Brain Aneurysm

An aneurysm is an outpouching of a blood vessel wall. This can occur anywhere there are blood vessels, including in the brain. The bulging, blood-filled pocket can put pressure on parts of the brain, potentially causing symptoms. In addition, the blood vessel can rupture (hemorrhage). Early detection and diagnosis may help prevent severe or fatal complications in some patients. Many aneurysms go unnoticed for a lifetime and cause no symptoms.

  • Causes


    Aneurysms form in areas where the artery wall becomes thin or weak. Thinning artery walls and resulting aneurysms can be caused by a number of factors. Common causes include:

    • Congenital (present at birth) weakness in artery wall
    • High blood pressure
    • Infection
    • Trauma
      or injury to the brain
    • Tumor
    • Plaque build-up on artery walls

  • Definition

    An aneurysm is an outpouching of a blood vessel wall. This can occur anywhere there are blood vessels, including in the brain. The bulging, blood-filled pocket can put pressure on parts of the brain, potentially causing symptoms. In addition, the blood vessel can rupture (hemorrhage). Early detection and diagnosis may help prevent severe or fatal complications in some patients. Many aneurysms go unnoticed for a lifetime and cause no symptoms.

    Brain Aneurysm
    IMAGE
    Copyright © Nucleus Medical Media, Inc.

  • Diagnosis


    Your doctor will ask about your symptoms and medical history, and perform a physical exam. Tests may include the following:

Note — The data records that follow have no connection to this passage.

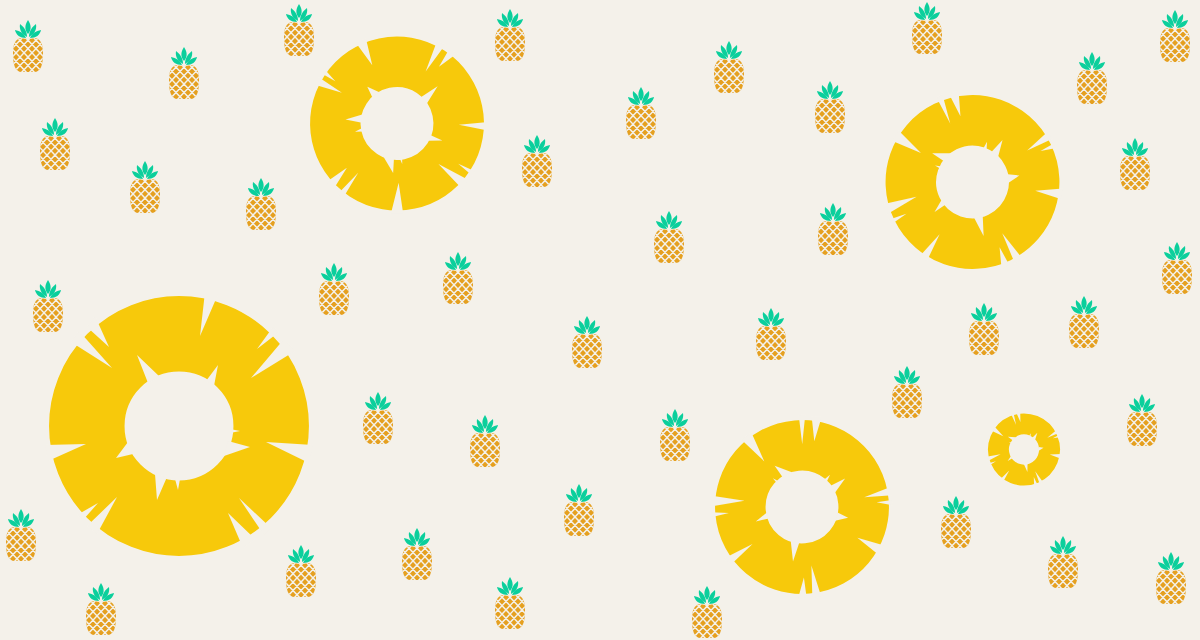
<!DOCTYPE html>
<html lang="en">
<head>
<meta charset="utf-8">
<title>Pineapple pattern</title>
<style>
:root { --paper: #f4f1ea; --slice: #f7c90b; --fruit: #e5a020; --leaf: #0bcf9c; }
html, body { margin: 0; overflow: hidden; background: var(--paper); }
.pattern { display: block; width: 1200px; height: 640px; background: var(--paper); }
.ring { fill: none; stroke: var(--slice); stroke-width: 75.5; }
.notches { fill: var(--paper); }
.body { fill: var(--fruit); }
.lattice { fill: none; stroke: var(--paper); stroke-width: 1.5; }
.crown { fill: var(--leaf); }
</style>
</head>
<body>
<svg class="pattern" viewBox="0 0 1200 640" role="img" aria-label="Pattern of pineapples and pineapple rings">
  <defs>
    <g id="slice">
      <circle class="ring" r="92.2"/>
      <path class="notches" d="M26-134 21-90 40-134Z
        M94-99 78-77 100-94Z M105-87 72-48 116-75Z
        M134 19 87 16 130 37Z
        M64 122 49 87 76 113Z M85 109 60 72 92 102Z
        M-82 108-62 71-92 100Z M-102 89-81 77-96 94Z
        M-134 19-93 18-131 35Z
        M-108-84-67-58-100-95Z M-92-99-70-79-84-110Z"/>
      <path class="notches" d="M-31-43-42-71-19-49Z M27-45 39-61 35-40Z
        M51 3 61 5 51 7Z M49 15 71 21 45 30Z
        M-4 53-1 64 1 53Z M-24 48-22 74-12 51Z M-51 16-63 32-46 28Z"/>
    </g>
    <path id="fruit-body" d="M-7 18C-13 19-15 25-15 33C-15 45-13 52-6 52H6C13 52 15 45 15 33C15 25 13 19 7 18Q0 20-7 18Z"/>
    <clipPath id="fruit-clip"><use href="#fruit-body"/></clipPath>
    <g id="side-leaves">
      <path d="M8 4C9 10 6 14 1 17C1 11 4 7 8 4Z"/>
      <path d="M13 10C12 15 8 18 2 18C4 13 8 11 13 10Z"/>
    </g>
    <g id="pineapple">
      <use class="body" href="#fruit-body"/>
      <path class="lattice" clip-path="url(#fruit-clip)" d="M-48 54-12 16M-40 54-4 16M-32 54 4 16M-24 54 12 16M-16 54 20 16M-8 54 28 16M0 54 36 16M8 54 44 16M48 54 12 16M40 54 4 16M32 54-4 16M24 54-12 16M16 54-20 16M8 54-28 16M0 54-36 16M-8 54-44 16"/>
      <g class="crown">
        <path d="M0 0C3 5 4 9 0 14C-4 9-3 5 0 0Z"/>
        <use href="#side-leaves"/>
        <use href="#side-leaves" transform="scale(-1 1)"/>
      </g>
    </g>
  </defs>

  <g id="slices">
    <use href="#slice" transform="translate(179 426)"/>
    <use href="#slice" transform="translate(397 123.5) rotate(78) scale(.669)"/>
    <use href="#slice" transform="translate(972.5 182) rotate(199) scale(.669)"/>
    <use href="#slice" transform="translate(802 507) rotate(220) scale(.669)"/>
    <use href="#slice" transform="translate(1024 449.5) rotate(202) scale(.277)"/>
  </g>

  <g id="pineapples">
    <use href="#pineapple" x="28" y="20"/>
    <use href="#pineapple" x="184" y="47"/>
    <use href="#pineapple" x="299" y="4"/>
    <use href="#pineapple" x="510" y="9"/>
    <use href="#pineapple" x="55" y="118"/>
    <use href="#pineapple" x="145" y="161"/>
    <use href="#pineapple" x="261" y="178"/>
    <use href="#pineapple" x="537" y="135"/>
    <use href="#pineapple" x="48" y="280"/>
    <use href="#pineapple" x="334" y="263"/>
    <use href="#pineapple" x="458" y="252"/>
    <use href="#pineapple" x="587" y="316"/>
    <use href="#pineapple" x="378" y="392"/>
    <use href="#pineapple" x="485" y="415"/>
    <use href="#pineapple" x="579" y="484"/>
    <use href="#pineapple" x="21" y="509"/>
    <use href="#pineapple" x="101" y="583"/>
    <use href="#pineapple" x="301" y="545"/>
    <use href="#pineapple" x="417" y="528"/>
    <use href="#pineapple" x="510" y="577"/>
    <use href="#pineapple" x="641" y="87"/>
    <use href="#pineapple" x="729" y="41"/>
    <use href="#pineapple" x="830" y="81"/>
    <use href="#pineapple" x="927" y="2"/>
    <use href="#pineapple" x="1092" y="52"/>
    <use href="#pineapple" x="1175" y="10"/>
    <use href="#pineapple" x="1135" y="138"/>
    <use href="#pineapple" x="669" y="211"/>
    <use href="#pineapple" x="833" y="203"/>
    <use href="#pineapple" x="1177" y="242"/>
    <use href="#pineapple" x="771" y="308"/>
    <use href="#pineapple" x="984" y="303"/>
    <use href="#pineapple" x="1084" y="296"/>
    <use href="#pineapple" x="907" y="366"/>
    <use href="#pineapple" x="675" y="409"/>
    <use href="#pineapple" x="1142" y="394"/>
    <use href="#pineapple" x="956" y="496"/>
    <use href="#pineapple" x="1063" y="536"/>
    <use href="#pineapple" x="1171" y="552"/>
    <use href="#pineapple" x="707" y="586"/>
  </g>
</svg>
</body>
</html>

    • Brain imaging, such as
      CT scan
      (x-rays seen on a computer) or
      MRI
      (magnetic waves are used to view images of the body)
    • Catheter
      ,
      MRI
      , or
      CT
      angiography (dye contrast test to view the arteries and veins)
    • Spinal fluid analysis

  • Prevention

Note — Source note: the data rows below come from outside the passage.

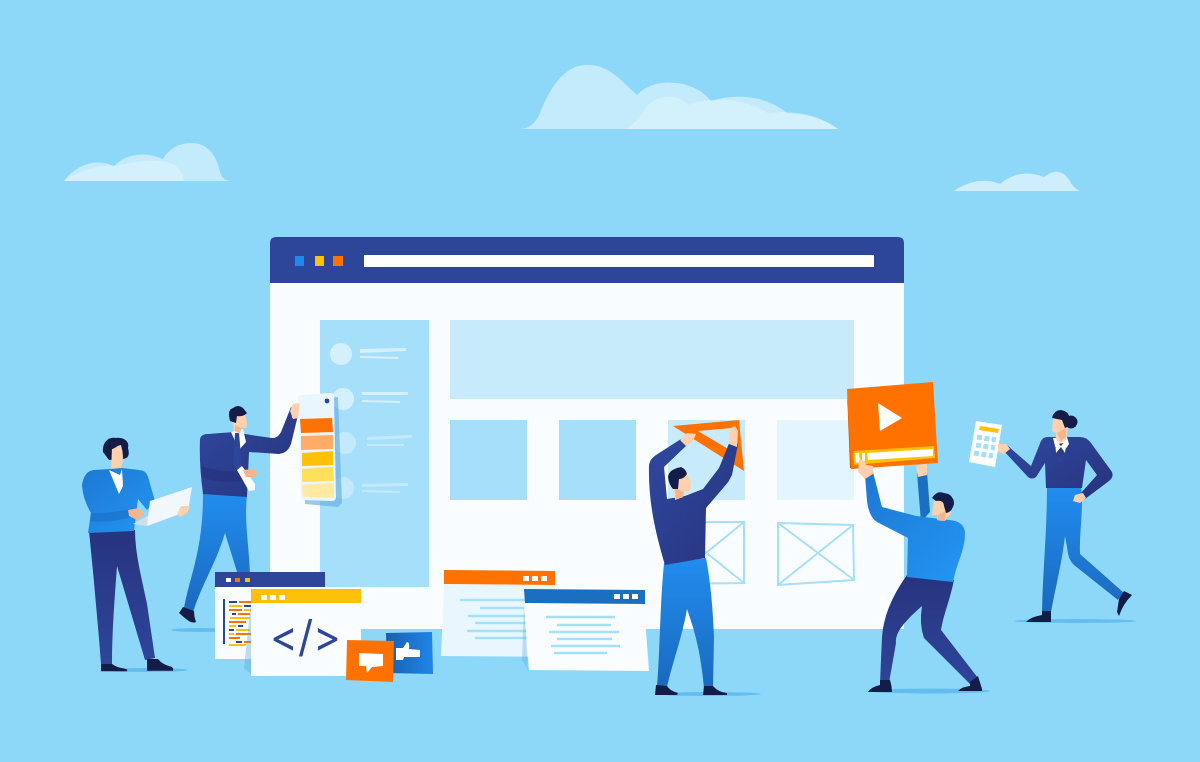
<!DOCTYPE html>
<html lang="en">
<head>
<meta charset="utf-8">
<title>Building a website together</title>
<style>
:root{--sky:#8dd8f9;--navy:#2d4699;--deep:#27347f;--ink:#141c48;--blue:#1f8aec;--mid:#1a6fc0;--orange:#ff7200;--yellow:#ffc107;--page:#fafdff;--panel:#a5dffa;--pale:#c8ebfc;--ice:#e3f5fe;--skin:#ffd0ae;--shade:#f4b48c;--shadow:#62bdf0}
html,body{margin:0;height:100%;overflow:hidden;background:var(--sky)}
svg{display:block;width:1200px;height:762px}
.navy{fill:var(--navy)}.deep{fill:var(--deep)}.ink{fill:var(--ink)}.blue{fill:var(--blue)}.mid{fill:var(--mid)}
.orange{fill:var(--orange)}.yellow{fill:var(--yellow)}.page{fill:var(--page)}.panel{fill:var(--panel)}.pale{fill:var(--pale)}
.ice{fill:var(--ice)}.skin{fill:var(--skin)}.shade{fill:var(--shade)}.shadow{fill:var(--shadow)}.white{fill:#fff}
.wire{fill:none;stroke:var(--panel);stroke-width:2}
.copy{fill:none;stroke:var(--panel);stroke-width:2.5}
.code{font:400 43px Inter,"Open Sans",sans-serif;fill:var(--navy)}
.lines{fill:none;stroke-width:2}
.jacket{fill:url(#jacket)}.trousers{fill:url(#trousers)}.suit{fill:url(#suit)}.shirt{fill:url(#shirt)}
</style>
</head>
<body>
<svg viewBox="0 0 1200 762" role="img" aria-label="Five people assembling a web page from windows, swatches and media blocks">
<defs>
<linearGradient id="jacket" x1="0" y1="0" x2="1" y2="1"><stop offset="0" stop-color="#2f48a0"/><stop offset="1" stop-color="#27337c"/></linearGradient>
<linearGradient id="suit" x1="0" y1="0" x2="0" y2="1"><stop offset="0" stop-color="#27347f"/><stop offset="1" stop-color="#2e459a"/></linearGradient>
<linearGradient id="trousers" x1="0" y1="0" x2="0" y2="1"><stop offset="0" stop-color="#218df0"/><stop offset="1" stop-color="#1a69bd"/></linearGradient>
<linearGradient id="shirt" x1="0" y1="0" x2="1" y2="1"><stop offset="0" stop-color="#1d78d2"/><stop offset="1" stop-color="#2395f5"/></linearGradient>
<linearGradient id="tile"><stop offset="0" stop-color="#1a5fb0"/><stop offset="1" stop-color="#1f86e6"/></linearGradient>
<g id="window-dots"><path d="M0 0h6v5h-6zM9 0h6v5h-6zM18 0h6v5h-6z"/></g>
<path id="shoe" d="M0 0H11Q15 6 25 9Q27 11 26 13H0Z"/>
</defs>

<rect width="1200" height="762" fill="#8dd8f9"/>

<g id="clouds" class="white">
<path opacity=".48" d="M520 129Q534 128 540 113C556 74 571 65 588 65C611 65 624 84 637 95C650 82 667 81 683 84Q702 89 711 101C737 93 767 96 787 113Q818 114 838 129Z"/>
<path opacity=".26" d="M626 129Q640 120 647 106C660 94 678 94 688 105C718 94 754 102 769 114C799 107 824 119 838 129Z"/>
<path opacity=".48" d="M64 181C77 164 96 158 114 166C128 152 147 152 163 159C171 145 187 141 199 144C213 149 217 159 221 175Q223 180 230 181Z"/>
<path opacity=".25" d="M64 181Q90 164 114 166C138 161 164 157 176 166Q182 171 184 181Z"/>
<path opacity=".58" d="M954 191C967 182 983 177 1000 184C1014 172 1029 171 1044 177C1055 168 1064 171 1070 181Q1073 188 1080 191Z"/>
</g>

<g id="browser">
<path class="page" d="M270 282H904V629H270Z"/>
<path class="navy" d="M270 283V243Q270 237 276 237H898Q904 237 904 243V283Z"/>
<rect class="blue" x="295" y="256" width="9" height="10"/>
<rect class="yellow" x="315" y="256" width="9" height="10"/>
<rect class="orange" x="333" y="256" width="10" height="10"/>
<rect class="white" x="364" y="255" width="510" height="12"/>
<rect class="panel" x="320" y="320" width="109" height="267"/>
<g id="contacts" fill="#d5f0fd">
<circle cx="341" cy="354" r="11"/><circle cx="343" cy="399" r="11"/><circle cx="345" cy="443" r="11" opacity=".6"/><circle cx="343" cy="488" r="11" opacity=".6"/>
<path d="M360 349L406 348V351L360 353ZM360 356L398 357V359L360 358ZM362 392L408 392V395L362 395ZM362 400L400 401V403L362 402Z"/>
<path opacity=".6" d="M367 437L412 435V438L367 440ZM367 444H404V446H367ZM362 484L408 483V486L362 487ZM362 490L400 491V493L362 492Z"/>
</g>
<rect class="pale" x="450" y="320" width="404" height="79"/>
<rect class="panel" x="450" y="420" width="77" height="80"/>
<rect class="panel" x="559" y="420" width="77" height="80"/>
<rect class="pale" x="668" y="420" width="77" height="80"/>
<rect class="ice" x="777" y="420" width="77" height="80"/>
<path class="wire" d="M668 522H744V583L668 584ZM668 522L744 583M744 522L668 584"/>
<path class="wire" d="M778 523L853 525L854 580L778 585ZL854 580M853 525L778 585"/>
</g>

<g id="ground-shadows" class="shadow">
<ellipse cx="145" cy="670" rx="43" ry="2"/><ellipse cx="200" cy="630" rx="29" ry="2"/><ellipse cx="708" cy="694" rx="53" ry="2"/><ellipse cx="930" cy="691" rx="60" ry="2.5"/><ellipse cx="1075" cy="621" rx="61" ry="2"/>
</g>

<g id="man-with-swatches">
<path class="trousers" d="M203 493L247 495C244 522 249 543 250 575H238L225 533C217 561 202 584 193 612L184 608C191 572 203 550 203 493Z"/>
<path class="ink" d="M183 607L194 611Q194 617 196 622Q192 624 186 619L179 613Z"/>
<path class="jacket" d="M200 439Q201 434 208 434L234 432L251 435L272 438Q278 438 281 432L291 407L299 411L291 444Q288 453 279 454L249 452L247 497L203 494Q199 465 200 439Z"/>
<path fill="#243078" opacity=".55" d="M201 466Q220 473 243 471L247 480Q220 485 202 477Z"/>
<path class="white" d="M231 432L243 429L246 442L239 450Z"/>
<path class="navy" d="M235 433H239L242 467L237 470L233 464Z"/>
<path class="skin" d="M290 411L293 404L299 403V418L293 419ZM232 417L245 412L247 424L246 428H241L240 434L234 431Z"/>
<path class="shade" d="M235 425L241 428L240 433L235 431Z"/>
<path class="ink" d="M230 421Q227 409 233 408Q238 404 243 408L247 413Q243 417 237 416L236 423Z"/>
<path class="white" d="M237 470L242 466L255 484V490L249 491Z"/>
<path class="shade" d="M243 470L253 469L258 473L254 477L246 477Z"/>
</g>

<g id="swatches">
<path fill="#64aee0" opacity=".65" d="M303 399L338 397L342 503L338 507L305 504Z"/>
<path fill="#e9f6fd" d="M298 398Q298 395 301 395L331 393Q334 393 334 396L336 497Q336 501 332 501L304 500Q301 500 301 497Z"/>
<circle class="navy" cx="327" cy="401" r="2.4"/>
<path class="orange" d="M300 419L332 418L333 432L301 433Z"/>
<path fill="#ffad66" d="M301 436L333 435V449L301 450Z"/>
<path class="yellow" d="M302 453L333 451V465L302 466Z"/>
<path fill="#ffe05b" d="M302 469L333 467L334 481L302 482Z"/>
<path fill="#ffeaa0" d="M302 485L334 483V498L303 497Z"/>
<path class="skin" d="M292 408Q293 403 300 404L297 417L292 418Z"/>
</g>

<g id="woman-with-laptop">
<path class="ink" d="M103 452C102 443 108 436 116 438C124 437 130 442 128 448Q131 459 122 459L109 460Z"/>
<path class="suit" d="M89 531L135 530C135 554 142 579 147 604L155 658L145 660L117 566C115 593 112 631 112 664H101C99 635 96 606 94 582Z"/>
<path class="skin" d="M112 447L121 445Q125 458 121 467L120 471L111 472Z"/>
<path class="shirt" d="M82 485Q84 471 94 470L110 469L122 468L139 470Q146 470 148 477L155 501L147 510L138 499L134 531L88 533L91 513Q83 500 82 485Z"/>
<path class="white" d="M109 470L120 475L122 469L123 486L119 494Z"/>
<path fill="#1a6fc8" opacity=".6" d="M91 513Q112 514 134 508V516Q110 524 90 521Z"/>
<path class="shade" d="M128 510L139 508L144 514L137 520L129 516Z"/>
<path class="ink" d="M109 450Q115 449 121 443L128 446Q125 438 114 439Z"/>
<path class="skin" d="M113 452L120 446Q124 456 120 464L115 466Z"/>
<path fill="#cfdfea" d="M133 524L147 516L168 518L147 526Z"/>
<path fill="#f1f7fb" d="M150 501L192 487L188 511L147 526Z"/>
<path class="skin" d="M177 514L181 506L190 506L187 513L180 517Z"/>
<use href="#shoe" class="ink" transform="translate(101 664) scale(1 .55)"/>
<use href="#shoe" class="ink" transform="translate(147 659) scale(1 .9)"/>
</g>

<g id="code-windows">
<rect class="page" x="215" y="586" width="110" height="73"/>
<rect class="navy" x="215" y="572" width="110" height="15"/>
<rect class="white" x="226" y="578" width="5" height="4"/><rect class="orange" x="235" y="578" width="5" height="4"/><rect class="yellow" x="245" y="578" width="5" height="4"/>
<path class="lines" stroke="#2d4699" d="M224 599V644M229 602H237M244 606H251M232 614H236M238 626H243M229 630H234M236 642H242"/>
<path class="lines" stroke="#ff7200" d="M239 602H251M229 610H242M238 614H250M229 622H246M236 634H251M229 638H240M244 642H251"/>
<path class="lines" stroke="#ffc107" d="M229 606H242M244 610H251M230 618H250M229 626H236M236 630H250M229 634H234M229 645H246"/>
<path fill="#5ba9dd" opacity=".4" d="M251 602V674L244 668Z"/>
<rect class="page" x="251" y="602" width="110" height="74"/>
<rect class="yellow" x="251" y="589" width="110" height="14"/>
<use href="#window-dots" class="white" x="261" y="595"/>
<text class="code" x="270" y="652" textLength="71" lengthAdjust="spacingAndGlyphs">&lt;/&gt;</text>
</g>

<g id="message-tiles">
<path fill="url(#tile)" d="M386 633L432 632L433 674L387 673Z"/>
<path class="white" d="M396 648H403L407 642Q410 642 409 649L420 650V657H404L403 660H396Z"/>
<path class="orange" d="M347 640L394 641L393 682L346 680Z"/>
<path class="white" d="M359 653L383 654V666L372 667L367 673L366 666H359Z"/>
</g>

<g id="text-windows">
<path fill="#e8f7fe" d="M444 584H555L552 657L441 656Z"/>
<path class="orange" d="M444 570L555 571V585L444 584Z"/>
<use href="#window-dots" class="white" x="523" y="576"/>
<path class="copy" d="M460 600H530M480 608H530M468 616H530M475 623H530M467 631H530M475 638H530"/>
<path fill="#5ba9dd" opacity=".35" d="M524 603L528 670L522 660Z"/>
<path class="page" d="M524 603H644L649 671L529 670Z"/>
<path class="mid" d="M524 589L645 590V604L525 603Z"/>
<use href="#window-dots" class="white" x="614" y="594"/>
<path class="copy" stroke-width="4" d="M546 617H615"/>
<path class="copy" d="M557 625H611M549 632H619M557 639H612M551 646H620M554 653H607"/>
</g>

<g id="man-with-set-square">
<path class="trousers" d="M664 563L706 558C711 584 713 612 714 637L713 688H704C701 657 697 637 687 609C682 638 672 664 667 687H657C660 651 660 603 664 563Z"/>
<path class="ink" d="M656 685L667 686Q670 691 678 693L677 695H655ZM704 686H713Q718 692 727 693V695H703Z"/>
<path class="orange" fill-rule="evenodd" d="M673 426L739 420L744 471ZM698 431L735 453L732 428Z"/>
<path class="jacket" d="M649 465Q650 459 656 455L681 439L687 445L664 467L667 499L685 496L703 489L719 468L730 441L738 444L732 475Q729 482 724 487L706 508L705 558L665 565C657 538 648 505 649 465Z"/>
<path class="skin" d="M680 440L687 433L696 434L693 441L686 446ZM729 444L730 428L735 426L738 431L737 447ZM673 481L687 474Q691 480 691 486L689 492L683 491V497L675 500Z"/>
<path class="shade" d="M675 488L684 492L683 497L676 499Z"/>
<path class="ink" d="M668 477C669 469 678 468 681 467Q686 469 687 474Q684 479 679 479L678 489L673 489Q669 485 668 477Z"/>
</g>

<g id="man-with-video">
<path class="mid" d="M917 473L927 472L930 512L921 522Z"/>
<path class="skin" d="M916 466L927 463L927 475L918 477Z"/>
<path fill="#d65500" d="M847 391L850 468L854 469Z"/>
<path class="orange" d="M847 389L933 382L938 463L851 469Z"/>
<path class="white" d="M878 403L902 418L880 431Z"/>
<path class="yellow" d="M853 451L934 446L935 458L854 465Z"/>
<path class="white" d="M855 453H859L860 462L856 463ZM862 453H865V461L862 462ZM867 453L933 449V456L868 460Z"/>
<path class="suit" d="M907 575L954 580C950 600 943 616 941 630L978 678L970 684L924 638Q919 624 922 606C905 621 895 632 896 643L889 683H880L882 637Q884 607 907 575Z"/>
<path class="ink" d="M880 680H890Q892 686 892 692H868Q871 687 880 685ZM970 682L978 676L982 689V691H958Q961 687 970 686Z"/>
<path class="shirt" d="M865 475L873 472L882 507L916 516L949 520Q965 521 965 534C965 550 956 565 953 582L907 577L908 538L877 522Q869 517 867 501Z"/>
<path class="skin" d="M859 460Q865 459 866 465L873 466V474L865 479L858 472ZM934 501L947 497L951 513L945 521L937 520L937 515L932 515Z"/>
<path class="shade" d="M938 515L946 511L945 521L937 520Z"/>
<path class="ink" d="M932 498Q937 490 944 493Q954 494 954 504Q952 512 946 513L944 506Q944 500 936 501Z"/>
</g>

<g id="woman-with-calculator">
<path class="white" d="M976 421L1002 425L995 467L969 462Z"/>
<path class="yellow" d="M980 426L999 429L998 433L979 430Z"/>
<path fill="none" stroke="#a5dffa" stroke-width="5" stroke-dasharray="5 2.5" d="M977 437L996 440M976 445L995 448M974 453L993 456"/>
<path class="trousers" d="M1047 487L1081 486C1084 510 1079 531 1080 554L1124 593L1118 600L1074 565Q1068 560 1067 547L1065 536C1062 562 1055 590 1051 612H1042C1043 567 1047 531 1047 487Z"/>
<path class="ink" d="M1042 611H1051V622H1026Q1030 617 1042 615ZM1124 591L1132 595Q1123 604 1119 616L1117 612L1119 599Z"/>
<path class="jacket" d="M1003 450L1008 446L1031 466L1041 441Q1043 437 1048 437L1080 437Q1087 437 1091 443L1112 472Q1114 477 1109 481L1085 499L1081 493L1097 475L1086 460L1082 488H1046L1045 463L1036 477Q1032 480 1028 477Z"/>
<path class="white" d="M1053 438L1067 437L1069 444L1061 456L1055 446Z"/>
<path class="suit" d="M1058 444L1064 443L1068 455L1060 462L1054 455Z"/>
<path class="white" d="M1055 440L1061 446L1067 439L1065 453L1061 447L1056 453Z"/>
<path class="skin" d="M998 444L1006 444L1010 449L1004 454L998 452ZM1075 495L1083 493L1086 498L1080 503L1073 501ZM1053 418L1064 414L1068 428L1066 440L1060 443L1056 439V433L1052 431Z"/>
<path class="shade" d="M1057 433L1066 428L1066 437L1061 441Z"/>
<circle class="ink" cx="1071" cy="422" r="6.5"/>
<path class="ink" d="M1052 418Q1054 410 1061 410Q1069 411 1070 419Q1070 427 1065 428L1062 420Z"/>
</g>
</svg>
</body>
</html>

    In many cases, there is no known way to prevent an aneurysm from forming. To help reduce your chances of getting a brain aneurysm or having it burst, take the following steps:

    • Control high blood pressure
    • Stop smoking
    • Avoid recreational drug use

    • Discuss with your doctor:

      • Benefits and risks of oral contraceptives

      • Whether it is safe to use daily
        aspirin
        or other pain medicines that may thin the blood

  • Risk Factors


    These factors increase your chance of developing a brain aneurysm. These risk factors also increase your chance of a rupture. Adults are more likely to develop an aneurysm than children. Females are at slightly higher risk. Tell your doctor if you have any of these risk factors:

    • Old age
    • Genetic diseases (circulatory, connective tissue, or polycystic kidney disease)
    • Family history of aneurysms
    • Smoking
    • Heavy alcohol use
    • Drug abuse
    • High blood pressure
    • Tumors

    • Traumatic
      head injury
    • Arteriovenous malformations

  • Symptoms


    If you have any of these symptoms, do not assume it is due to a brain aneurysm. These symptoms may be caused by other conditions. Tell your doctor if you have any of these:

    • Pain behind the eye
    • Numbness, sometimes on one side of the face or body
    • Weakness on one side of the body or face
    • Vision changes
    • Drooping eyelid
    • Differences between the size of the pupils
    • Speech impairment


    Most aneurysms do not cause symptoms until they leak or rupture. A leaking or ruptured aneurysm may cause:

    • Headache
    • Nausea
    • Vomiting
    • Stiff neck
    • Confusion or sleepiness
    • Loss of consciousness
    • Seizures

  • Treatment

    Talk with your doctor about the best treatment plan for you. Other medical conditions; lifestyle factors; as well as the type, size, and location of the aneurysm will direct treatment. For a known aneurysm that is not leaking or ruptured, treatment options include the following: